Items from a data source
....................

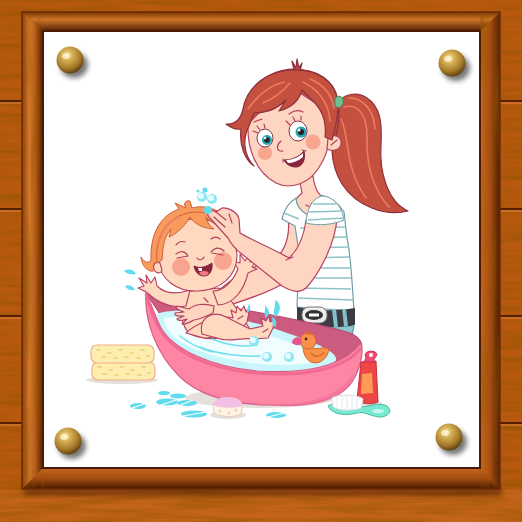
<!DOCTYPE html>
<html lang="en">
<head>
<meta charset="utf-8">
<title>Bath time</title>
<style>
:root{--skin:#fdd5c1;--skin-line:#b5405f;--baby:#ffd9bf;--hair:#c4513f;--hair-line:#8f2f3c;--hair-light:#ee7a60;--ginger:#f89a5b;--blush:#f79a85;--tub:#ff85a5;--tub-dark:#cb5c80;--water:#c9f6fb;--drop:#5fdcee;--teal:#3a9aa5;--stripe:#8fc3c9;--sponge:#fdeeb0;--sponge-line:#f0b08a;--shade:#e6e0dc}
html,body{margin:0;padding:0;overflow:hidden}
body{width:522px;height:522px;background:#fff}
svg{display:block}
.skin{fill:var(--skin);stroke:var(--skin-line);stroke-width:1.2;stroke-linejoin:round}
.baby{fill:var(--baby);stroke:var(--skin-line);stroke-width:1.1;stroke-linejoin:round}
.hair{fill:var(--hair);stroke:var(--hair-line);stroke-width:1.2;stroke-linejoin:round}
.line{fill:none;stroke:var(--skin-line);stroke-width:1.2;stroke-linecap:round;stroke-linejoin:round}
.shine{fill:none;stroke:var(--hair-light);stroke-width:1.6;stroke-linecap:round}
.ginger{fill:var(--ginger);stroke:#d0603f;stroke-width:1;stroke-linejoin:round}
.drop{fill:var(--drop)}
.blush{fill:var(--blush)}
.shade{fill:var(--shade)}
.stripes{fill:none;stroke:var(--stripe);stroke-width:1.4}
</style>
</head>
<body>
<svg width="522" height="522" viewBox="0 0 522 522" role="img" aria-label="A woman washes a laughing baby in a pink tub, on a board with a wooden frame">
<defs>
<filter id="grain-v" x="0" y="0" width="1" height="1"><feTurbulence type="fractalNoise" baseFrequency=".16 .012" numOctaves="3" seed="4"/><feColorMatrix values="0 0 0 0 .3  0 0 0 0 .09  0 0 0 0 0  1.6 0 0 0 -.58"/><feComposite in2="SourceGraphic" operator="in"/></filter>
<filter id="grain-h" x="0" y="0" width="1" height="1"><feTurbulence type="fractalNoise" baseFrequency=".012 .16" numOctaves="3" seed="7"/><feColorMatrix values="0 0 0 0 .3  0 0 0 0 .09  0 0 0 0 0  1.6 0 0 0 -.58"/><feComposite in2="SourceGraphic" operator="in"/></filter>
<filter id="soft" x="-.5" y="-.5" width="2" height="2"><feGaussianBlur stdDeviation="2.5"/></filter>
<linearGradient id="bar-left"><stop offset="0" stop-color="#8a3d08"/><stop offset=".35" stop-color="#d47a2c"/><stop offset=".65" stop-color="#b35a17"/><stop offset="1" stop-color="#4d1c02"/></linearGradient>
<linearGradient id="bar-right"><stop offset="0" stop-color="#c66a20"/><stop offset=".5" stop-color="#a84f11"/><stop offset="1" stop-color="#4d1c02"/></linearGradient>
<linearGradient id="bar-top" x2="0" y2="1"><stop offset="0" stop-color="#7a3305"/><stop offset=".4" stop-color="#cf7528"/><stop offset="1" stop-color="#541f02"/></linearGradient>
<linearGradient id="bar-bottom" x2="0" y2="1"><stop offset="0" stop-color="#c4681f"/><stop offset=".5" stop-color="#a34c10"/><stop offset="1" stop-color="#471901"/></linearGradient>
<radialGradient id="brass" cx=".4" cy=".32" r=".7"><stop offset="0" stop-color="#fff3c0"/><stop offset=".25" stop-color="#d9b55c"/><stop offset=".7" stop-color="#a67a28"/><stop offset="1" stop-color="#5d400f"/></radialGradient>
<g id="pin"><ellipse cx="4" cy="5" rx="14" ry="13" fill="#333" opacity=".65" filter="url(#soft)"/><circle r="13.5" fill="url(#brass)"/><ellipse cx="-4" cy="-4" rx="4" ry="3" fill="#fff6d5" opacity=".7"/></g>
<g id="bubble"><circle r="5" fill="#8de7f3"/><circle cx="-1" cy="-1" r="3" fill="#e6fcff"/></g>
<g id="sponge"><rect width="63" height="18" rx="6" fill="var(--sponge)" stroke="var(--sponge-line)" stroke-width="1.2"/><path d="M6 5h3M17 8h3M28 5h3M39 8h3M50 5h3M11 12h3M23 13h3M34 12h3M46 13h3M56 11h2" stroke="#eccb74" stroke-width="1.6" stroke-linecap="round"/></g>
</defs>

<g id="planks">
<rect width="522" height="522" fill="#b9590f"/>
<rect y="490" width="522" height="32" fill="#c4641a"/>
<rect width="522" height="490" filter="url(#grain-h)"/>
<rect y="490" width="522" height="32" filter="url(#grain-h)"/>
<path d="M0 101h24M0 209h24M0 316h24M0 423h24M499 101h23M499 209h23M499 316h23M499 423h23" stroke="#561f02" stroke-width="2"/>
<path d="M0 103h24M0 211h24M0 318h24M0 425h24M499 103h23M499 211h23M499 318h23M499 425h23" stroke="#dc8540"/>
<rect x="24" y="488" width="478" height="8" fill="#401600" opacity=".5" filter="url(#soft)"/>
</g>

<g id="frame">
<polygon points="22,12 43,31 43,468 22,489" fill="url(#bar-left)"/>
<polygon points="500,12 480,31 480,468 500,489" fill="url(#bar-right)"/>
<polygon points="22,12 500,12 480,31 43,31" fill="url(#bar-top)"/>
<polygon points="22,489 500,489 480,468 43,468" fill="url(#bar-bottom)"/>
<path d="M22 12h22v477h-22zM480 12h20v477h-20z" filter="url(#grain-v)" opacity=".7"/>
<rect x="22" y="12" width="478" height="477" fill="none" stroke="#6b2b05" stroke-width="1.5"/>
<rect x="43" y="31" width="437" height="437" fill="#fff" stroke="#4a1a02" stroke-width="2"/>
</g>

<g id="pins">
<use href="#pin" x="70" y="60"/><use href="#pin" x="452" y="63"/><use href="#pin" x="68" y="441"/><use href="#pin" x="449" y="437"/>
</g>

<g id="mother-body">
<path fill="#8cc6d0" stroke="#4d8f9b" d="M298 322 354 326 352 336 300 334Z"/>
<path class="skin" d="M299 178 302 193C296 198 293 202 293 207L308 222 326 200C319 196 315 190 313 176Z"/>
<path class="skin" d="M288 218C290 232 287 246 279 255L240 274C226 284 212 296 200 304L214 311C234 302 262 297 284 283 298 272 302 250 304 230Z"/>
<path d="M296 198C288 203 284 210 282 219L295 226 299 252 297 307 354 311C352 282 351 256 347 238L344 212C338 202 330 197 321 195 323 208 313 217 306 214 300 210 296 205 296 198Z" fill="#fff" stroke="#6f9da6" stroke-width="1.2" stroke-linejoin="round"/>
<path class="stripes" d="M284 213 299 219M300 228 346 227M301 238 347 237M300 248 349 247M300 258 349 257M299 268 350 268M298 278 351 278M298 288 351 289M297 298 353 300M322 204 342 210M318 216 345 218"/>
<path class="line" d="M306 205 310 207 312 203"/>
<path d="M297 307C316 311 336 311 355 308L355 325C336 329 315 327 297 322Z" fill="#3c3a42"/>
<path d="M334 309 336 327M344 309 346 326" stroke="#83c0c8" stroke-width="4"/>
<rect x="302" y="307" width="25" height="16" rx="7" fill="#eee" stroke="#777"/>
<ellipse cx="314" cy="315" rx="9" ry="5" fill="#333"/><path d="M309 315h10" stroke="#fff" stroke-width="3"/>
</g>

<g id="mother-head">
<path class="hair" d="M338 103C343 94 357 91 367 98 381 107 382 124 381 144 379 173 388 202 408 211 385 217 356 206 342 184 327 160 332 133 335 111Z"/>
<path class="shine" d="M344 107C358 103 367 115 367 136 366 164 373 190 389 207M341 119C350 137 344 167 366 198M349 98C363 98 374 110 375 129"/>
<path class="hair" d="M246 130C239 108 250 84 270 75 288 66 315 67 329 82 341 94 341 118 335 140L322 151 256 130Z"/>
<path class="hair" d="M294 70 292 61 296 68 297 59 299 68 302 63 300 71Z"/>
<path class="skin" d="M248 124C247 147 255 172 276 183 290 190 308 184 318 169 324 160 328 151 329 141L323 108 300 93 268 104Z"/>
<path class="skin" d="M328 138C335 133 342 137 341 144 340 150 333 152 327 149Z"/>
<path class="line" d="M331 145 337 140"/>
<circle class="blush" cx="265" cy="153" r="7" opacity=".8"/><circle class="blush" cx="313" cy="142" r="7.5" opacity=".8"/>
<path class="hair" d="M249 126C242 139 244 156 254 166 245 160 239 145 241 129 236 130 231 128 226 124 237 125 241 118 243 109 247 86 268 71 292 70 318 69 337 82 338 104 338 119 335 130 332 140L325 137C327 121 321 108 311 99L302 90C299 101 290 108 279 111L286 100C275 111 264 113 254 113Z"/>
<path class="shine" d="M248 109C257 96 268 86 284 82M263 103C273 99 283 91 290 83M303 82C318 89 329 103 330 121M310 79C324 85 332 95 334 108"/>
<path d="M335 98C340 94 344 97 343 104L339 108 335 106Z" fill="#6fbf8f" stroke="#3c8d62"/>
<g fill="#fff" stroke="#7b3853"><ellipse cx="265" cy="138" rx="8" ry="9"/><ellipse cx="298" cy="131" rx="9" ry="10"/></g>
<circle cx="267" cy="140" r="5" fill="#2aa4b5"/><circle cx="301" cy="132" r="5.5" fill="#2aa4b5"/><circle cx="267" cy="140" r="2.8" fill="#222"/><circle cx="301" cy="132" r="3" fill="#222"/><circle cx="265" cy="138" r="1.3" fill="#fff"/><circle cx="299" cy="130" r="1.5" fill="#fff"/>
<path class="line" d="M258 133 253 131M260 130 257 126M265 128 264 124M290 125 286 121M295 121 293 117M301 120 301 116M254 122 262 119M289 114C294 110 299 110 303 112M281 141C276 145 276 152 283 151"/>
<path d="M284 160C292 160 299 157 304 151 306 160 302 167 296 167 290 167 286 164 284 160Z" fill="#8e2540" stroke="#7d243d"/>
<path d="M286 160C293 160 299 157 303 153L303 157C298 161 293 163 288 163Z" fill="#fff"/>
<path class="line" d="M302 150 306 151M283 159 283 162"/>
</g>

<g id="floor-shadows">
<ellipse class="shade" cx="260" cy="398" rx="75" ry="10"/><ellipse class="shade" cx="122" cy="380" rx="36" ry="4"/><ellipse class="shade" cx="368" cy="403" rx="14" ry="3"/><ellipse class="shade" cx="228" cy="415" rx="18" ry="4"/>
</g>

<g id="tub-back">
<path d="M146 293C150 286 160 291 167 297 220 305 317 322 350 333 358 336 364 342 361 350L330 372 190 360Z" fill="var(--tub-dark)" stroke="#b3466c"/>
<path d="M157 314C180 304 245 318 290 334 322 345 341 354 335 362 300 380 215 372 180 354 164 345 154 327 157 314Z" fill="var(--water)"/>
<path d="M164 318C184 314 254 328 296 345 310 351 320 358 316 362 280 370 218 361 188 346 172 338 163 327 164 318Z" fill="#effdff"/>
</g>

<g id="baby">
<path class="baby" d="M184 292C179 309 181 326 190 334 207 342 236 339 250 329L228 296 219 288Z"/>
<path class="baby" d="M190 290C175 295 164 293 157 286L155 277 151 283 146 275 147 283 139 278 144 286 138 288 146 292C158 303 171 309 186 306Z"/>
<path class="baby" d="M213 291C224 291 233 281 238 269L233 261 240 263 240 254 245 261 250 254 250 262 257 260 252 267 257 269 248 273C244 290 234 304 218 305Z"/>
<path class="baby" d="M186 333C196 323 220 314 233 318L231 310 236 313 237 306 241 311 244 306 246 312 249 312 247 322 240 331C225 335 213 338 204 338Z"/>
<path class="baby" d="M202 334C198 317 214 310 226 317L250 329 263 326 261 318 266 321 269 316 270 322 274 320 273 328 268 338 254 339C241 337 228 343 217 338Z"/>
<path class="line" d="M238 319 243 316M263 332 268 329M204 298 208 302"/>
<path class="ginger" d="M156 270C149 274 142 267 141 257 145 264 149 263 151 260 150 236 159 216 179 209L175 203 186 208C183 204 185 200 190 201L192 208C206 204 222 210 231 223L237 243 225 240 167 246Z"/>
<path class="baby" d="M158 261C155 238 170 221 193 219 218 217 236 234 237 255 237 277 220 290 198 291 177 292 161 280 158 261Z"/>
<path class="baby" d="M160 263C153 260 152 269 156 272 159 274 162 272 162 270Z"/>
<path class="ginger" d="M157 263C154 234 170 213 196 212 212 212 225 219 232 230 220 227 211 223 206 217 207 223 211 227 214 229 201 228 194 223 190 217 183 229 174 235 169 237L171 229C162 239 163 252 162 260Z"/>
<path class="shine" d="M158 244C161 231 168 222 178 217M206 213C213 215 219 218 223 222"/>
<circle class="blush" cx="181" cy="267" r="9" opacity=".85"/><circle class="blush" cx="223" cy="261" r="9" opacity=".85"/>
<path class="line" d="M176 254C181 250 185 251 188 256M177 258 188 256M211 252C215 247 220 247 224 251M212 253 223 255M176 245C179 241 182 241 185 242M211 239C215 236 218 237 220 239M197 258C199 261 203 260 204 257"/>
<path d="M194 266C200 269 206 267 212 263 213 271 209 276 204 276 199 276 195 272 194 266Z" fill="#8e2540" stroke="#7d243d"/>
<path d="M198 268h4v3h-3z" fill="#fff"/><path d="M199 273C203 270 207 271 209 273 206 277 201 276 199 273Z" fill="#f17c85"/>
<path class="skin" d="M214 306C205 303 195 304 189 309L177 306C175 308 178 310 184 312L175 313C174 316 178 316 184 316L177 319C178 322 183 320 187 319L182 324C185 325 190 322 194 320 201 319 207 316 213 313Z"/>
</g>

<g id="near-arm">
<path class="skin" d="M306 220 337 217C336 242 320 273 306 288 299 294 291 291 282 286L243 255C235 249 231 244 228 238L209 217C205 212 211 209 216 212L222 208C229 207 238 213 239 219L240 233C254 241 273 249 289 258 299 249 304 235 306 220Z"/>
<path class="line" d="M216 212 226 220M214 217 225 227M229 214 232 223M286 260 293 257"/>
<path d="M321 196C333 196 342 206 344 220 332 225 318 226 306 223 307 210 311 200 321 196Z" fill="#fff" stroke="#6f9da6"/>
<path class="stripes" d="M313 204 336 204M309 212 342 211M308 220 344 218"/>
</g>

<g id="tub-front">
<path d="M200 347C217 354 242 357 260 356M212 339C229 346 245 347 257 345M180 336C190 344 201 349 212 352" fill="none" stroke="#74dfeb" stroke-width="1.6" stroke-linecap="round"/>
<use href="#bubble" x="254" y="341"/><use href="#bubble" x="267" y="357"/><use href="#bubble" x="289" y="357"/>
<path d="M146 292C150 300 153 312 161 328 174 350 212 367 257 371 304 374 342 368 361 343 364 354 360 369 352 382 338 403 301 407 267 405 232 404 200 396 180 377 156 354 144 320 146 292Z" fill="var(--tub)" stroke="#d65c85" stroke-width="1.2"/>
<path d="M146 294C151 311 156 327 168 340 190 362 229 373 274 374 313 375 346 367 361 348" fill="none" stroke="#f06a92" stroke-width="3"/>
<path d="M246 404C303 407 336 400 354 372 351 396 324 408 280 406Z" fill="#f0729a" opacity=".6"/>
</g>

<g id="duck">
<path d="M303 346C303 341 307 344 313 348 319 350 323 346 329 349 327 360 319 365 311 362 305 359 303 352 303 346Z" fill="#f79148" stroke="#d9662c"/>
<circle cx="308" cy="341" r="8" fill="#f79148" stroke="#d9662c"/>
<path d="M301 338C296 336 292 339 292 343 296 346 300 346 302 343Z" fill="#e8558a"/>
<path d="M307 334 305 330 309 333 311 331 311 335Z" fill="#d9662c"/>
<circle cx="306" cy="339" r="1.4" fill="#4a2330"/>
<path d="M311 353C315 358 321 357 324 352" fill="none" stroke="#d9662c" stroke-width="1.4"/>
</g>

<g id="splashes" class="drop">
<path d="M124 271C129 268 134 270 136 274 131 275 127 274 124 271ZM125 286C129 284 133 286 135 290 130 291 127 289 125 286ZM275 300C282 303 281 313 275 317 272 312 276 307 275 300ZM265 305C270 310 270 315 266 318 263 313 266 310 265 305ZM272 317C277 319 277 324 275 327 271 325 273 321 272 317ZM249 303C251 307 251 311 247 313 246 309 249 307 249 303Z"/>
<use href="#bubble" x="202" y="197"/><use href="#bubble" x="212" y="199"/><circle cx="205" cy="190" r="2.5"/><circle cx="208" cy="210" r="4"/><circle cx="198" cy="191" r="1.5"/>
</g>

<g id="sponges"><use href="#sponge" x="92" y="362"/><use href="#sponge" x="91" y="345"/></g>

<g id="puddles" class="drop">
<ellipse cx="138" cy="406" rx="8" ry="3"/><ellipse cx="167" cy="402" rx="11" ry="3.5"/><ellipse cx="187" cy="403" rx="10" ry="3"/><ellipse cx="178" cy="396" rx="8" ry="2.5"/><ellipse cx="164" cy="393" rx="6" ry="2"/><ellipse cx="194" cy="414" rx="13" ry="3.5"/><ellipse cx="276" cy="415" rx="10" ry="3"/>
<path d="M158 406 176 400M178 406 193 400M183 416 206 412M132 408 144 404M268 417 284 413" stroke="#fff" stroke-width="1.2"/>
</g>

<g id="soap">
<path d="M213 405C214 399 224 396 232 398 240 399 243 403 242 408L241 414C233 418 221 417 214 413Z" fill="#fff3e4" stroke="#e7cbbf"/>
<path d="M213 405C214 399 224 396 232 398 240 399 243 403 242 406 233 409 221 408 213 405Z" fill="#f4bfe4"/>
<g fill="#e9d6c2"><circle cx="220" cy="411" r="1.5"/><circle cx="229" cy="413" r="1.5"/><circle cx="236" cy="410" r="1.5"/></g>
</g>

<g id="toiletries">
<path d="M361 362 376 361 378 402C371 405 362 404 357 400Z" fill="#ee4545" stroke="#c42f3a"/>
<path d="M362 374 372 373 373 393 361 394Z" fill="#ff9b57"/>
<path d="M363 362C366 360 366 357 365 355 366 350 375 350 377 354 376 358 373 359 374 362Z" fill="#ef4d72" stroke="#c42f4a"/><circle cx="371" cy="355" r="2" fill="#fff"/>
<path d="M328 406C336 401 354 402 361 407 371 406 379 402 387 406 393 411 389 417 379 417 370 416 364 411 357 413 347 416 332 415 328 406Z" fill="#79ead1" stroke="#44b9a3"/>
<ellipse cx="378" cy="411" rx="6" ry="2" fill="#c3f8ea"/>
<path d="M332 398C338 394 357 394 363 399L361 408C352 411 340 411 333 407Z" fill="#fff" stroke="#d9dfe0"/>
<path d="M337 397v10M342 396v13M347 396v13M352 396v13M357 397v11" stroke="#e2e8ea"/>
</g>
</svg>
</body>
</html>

....................

> _What is expected_:
Select every line in the records above that contains the word "stripes".

> _Response to the exercise_:
.stripes{fill:none;stroke:var(--stripe);stroke-width:1.4}
<path class="stripes" d="M284 213 299 219M300 228 346 227M301 238 347 237M300 248 349 247M300 258 349 257M299 268 350 268M298 278 351 278M298 288 351 289M297 298 353 300M322 204 342 210M318 216 345 218"/>
<path class="stripes" d="M313 204 336 204M309 212 342 211M308 220 344 218"/>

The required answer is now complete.